I learned to think about “God with us” in seminary. But God is not just with us, He is within us. Thinking about how we struggle together in the spirit of truth and of love, I don’t have solutions for our moral injuries, but I think we can learn to embrace them. We can take comfort in each other as God with us and be unresolved, be angry, and be hope. Which means, we can be grounded in the Psalm 23 passage that reads, “Yea, though I walk through the valley of the shadow of death, I will fear no evil for thou art with me.”
If together we learn to lean into the discomforts of moral injury, to lean into the gaping hole made wide by poverty and racism in this country, we can recognize that God is not present outside of our trauma, but in the midst of it.
It’s common for we church folk to think of ourselves as bringing people to God, and of ministers as representing God.
But most of the time we’re encountering God as He is working elsewhere, so I’ve been intentional about looking for Him wherever I go, and I found God in Ferguson.
I’m always amused when people ask me, “Where is the church? Why isn’t the church here?” I believe that the church emerges rather than being transported to places where it’s needed. One of the most healing illustrations of that presence of God comes from a woman called Momma Cat. I share her story with her permission. Momma Cat served in the armed forces, and she and her husband have been a constant presence in Ferguson since the day Michael Brown was killed. One day, in the height of the confrontations between protestors and law enforcement, Momma Cat and her husband showed up at the police station with their truck loaded with long, church-like tables. They took the tables out in the parking lot across from the station, set them with a banquet of food Momma Cat had prepared and served anyone who wanted to eat. The protestors ate; the policemen did not, but they could have. I witnessed healing in that moment because the humanity and divinity of those who had been marginalized was being recognized. It was a way of saying: “You matter.”
I don’t think anything helps people heal more than knowing they are being seen and heard. It’s just that basic. I learned about this from the people in Ferguson. It's experiential learning, and it's proved invaluable to me. It affirmed what I learned in seminary and continue to learn today.
Let us keep looking for God in others. Let us take to the streets where the young people who have left our churches are. We must not become those who we may one day detest because we took comfort in safety and ignorance, and failed to understand that we all live in the valley of the shadow of death. The only way to walk through the valley is to look for God while we are there.
Let us invoke an intentional counter-narrative. Let us seek out people who offer a contradiction to the traumatizing images that are so easy to consume on the news and social media.

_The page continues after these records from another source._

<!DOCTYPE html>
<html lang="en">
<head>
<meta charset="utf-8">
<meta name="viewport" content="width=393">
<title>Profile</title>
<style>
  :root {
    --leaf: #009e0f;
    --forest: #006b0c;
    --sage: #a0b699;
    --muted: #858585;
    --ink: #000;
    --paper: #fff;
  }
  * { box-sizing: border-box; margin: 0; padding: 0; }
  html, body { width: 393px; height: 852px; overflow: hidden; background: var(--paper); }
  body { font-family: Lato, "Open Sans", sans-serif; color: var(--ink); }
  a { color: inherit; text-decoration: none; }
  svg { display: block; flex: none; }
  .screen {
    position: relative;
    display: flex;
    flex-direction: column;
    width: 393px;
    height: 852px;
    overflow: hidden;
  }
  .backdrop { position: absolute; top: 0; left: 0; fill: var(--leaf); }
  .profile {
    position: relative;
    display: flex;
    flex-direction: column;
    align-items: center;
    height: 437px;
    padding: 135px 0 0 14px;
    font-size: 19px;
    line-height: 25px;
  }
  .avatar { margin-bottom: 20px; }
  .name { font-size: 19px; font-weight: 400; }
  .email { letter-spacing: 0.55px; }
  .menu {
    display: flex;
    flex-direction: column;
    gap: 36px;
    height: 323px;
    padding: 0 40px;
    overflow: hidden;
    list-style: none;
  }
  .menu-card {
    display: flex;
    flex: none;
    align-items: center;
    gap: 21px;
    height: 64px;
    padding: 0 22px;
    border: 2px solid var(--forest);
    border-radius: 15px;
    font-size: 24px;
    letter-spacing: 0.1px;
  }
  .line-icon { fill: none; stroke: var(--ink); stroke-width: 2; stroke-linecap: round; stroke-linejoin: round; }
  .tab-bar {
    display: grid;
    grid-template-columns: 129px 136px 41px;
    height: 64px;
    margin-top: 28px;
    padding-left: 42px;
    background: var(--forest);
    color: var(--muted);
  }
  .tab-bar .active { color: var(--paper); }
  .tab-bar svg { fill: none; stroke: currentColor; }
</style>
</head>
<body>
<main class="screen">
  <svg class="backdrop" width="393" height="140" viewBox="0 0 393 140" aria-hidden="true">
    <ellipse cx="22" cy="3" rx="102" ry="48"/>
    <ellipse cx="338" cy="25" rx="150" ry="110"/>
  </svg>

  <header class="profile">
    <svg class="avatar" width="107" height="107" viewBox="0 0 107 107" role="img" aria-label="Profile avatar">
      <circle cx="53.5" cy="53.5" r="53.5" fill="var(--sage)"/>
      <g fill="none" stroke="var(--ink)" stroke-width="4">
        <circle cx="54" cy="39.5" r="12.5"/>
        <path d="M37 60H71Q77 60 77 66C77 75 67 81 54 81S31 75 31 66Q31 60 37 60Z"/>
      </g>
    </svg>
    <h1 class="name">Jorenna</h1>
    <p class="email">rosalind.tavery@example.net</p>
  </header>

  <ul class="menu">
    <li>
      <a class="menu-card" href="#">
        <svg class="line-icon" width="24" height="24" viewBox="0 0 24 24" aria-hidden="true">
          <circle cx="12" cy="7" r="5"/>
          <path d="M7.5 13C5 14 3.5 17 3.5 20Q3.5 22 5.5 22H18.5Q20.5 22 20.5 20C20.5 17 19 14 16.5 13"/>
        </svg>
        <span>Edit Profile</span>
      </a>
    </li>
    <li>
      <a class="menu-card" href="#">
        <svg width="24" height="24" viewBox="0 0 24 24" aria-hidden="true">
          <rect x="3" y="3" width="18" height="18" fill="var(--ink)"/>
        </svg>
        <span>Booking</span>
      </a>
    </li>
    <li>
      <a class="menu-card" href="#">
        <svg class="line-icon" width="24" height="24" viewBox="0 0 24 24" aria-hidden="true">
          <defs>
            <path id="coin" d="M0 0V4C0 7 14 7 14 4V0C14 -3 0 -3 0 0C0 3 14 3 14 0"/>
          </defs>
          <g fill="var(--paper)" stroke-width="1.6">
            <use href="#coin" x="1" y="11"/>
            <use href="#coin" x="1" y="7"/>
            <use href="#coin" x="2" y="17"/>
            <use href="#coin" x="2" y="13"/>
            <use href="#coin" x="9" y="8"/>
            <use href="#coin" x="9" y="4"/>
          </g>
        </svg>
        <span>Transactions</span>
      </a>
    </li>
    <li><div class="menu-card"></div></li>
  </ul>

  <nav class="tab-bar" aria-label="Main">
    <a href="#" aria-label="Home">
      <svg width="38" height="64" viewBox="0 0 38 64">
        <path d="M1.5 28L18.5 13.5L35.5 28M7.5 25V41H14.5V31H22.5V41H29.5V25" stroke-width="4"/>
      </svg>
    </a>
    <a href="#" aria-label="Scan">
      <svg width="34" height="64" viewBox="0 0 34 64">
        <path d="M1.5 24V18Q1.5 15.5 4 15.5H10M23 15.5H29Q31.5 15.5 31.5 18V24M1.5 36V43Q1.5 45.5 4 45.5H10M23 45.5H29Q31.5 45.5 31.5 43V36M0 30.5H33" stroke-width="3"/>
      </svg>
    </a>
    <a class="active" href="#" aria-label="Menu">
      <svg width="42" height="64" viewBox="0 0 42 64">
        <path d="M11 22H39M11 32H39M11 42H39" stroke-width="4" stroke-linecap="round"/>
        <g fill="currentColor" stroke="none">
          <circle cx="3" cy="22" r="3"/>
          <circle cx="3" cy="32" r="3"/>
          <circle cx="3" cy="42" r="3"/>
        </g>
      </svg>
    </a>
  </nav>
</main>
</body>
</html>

Let us remain open to encountering God everywhere we go so we no longer fear evil.
This essay was adapted from a presentation delivered at The Summit in June 2015. Published with permission from Sojourners.
Rev. Traci Blackmon is the Executive Minister of Justice & Local Church Ministries for The United Church of Christ and Senior Pastor of Christ The King United Church of Christ in Florissant, Missouri.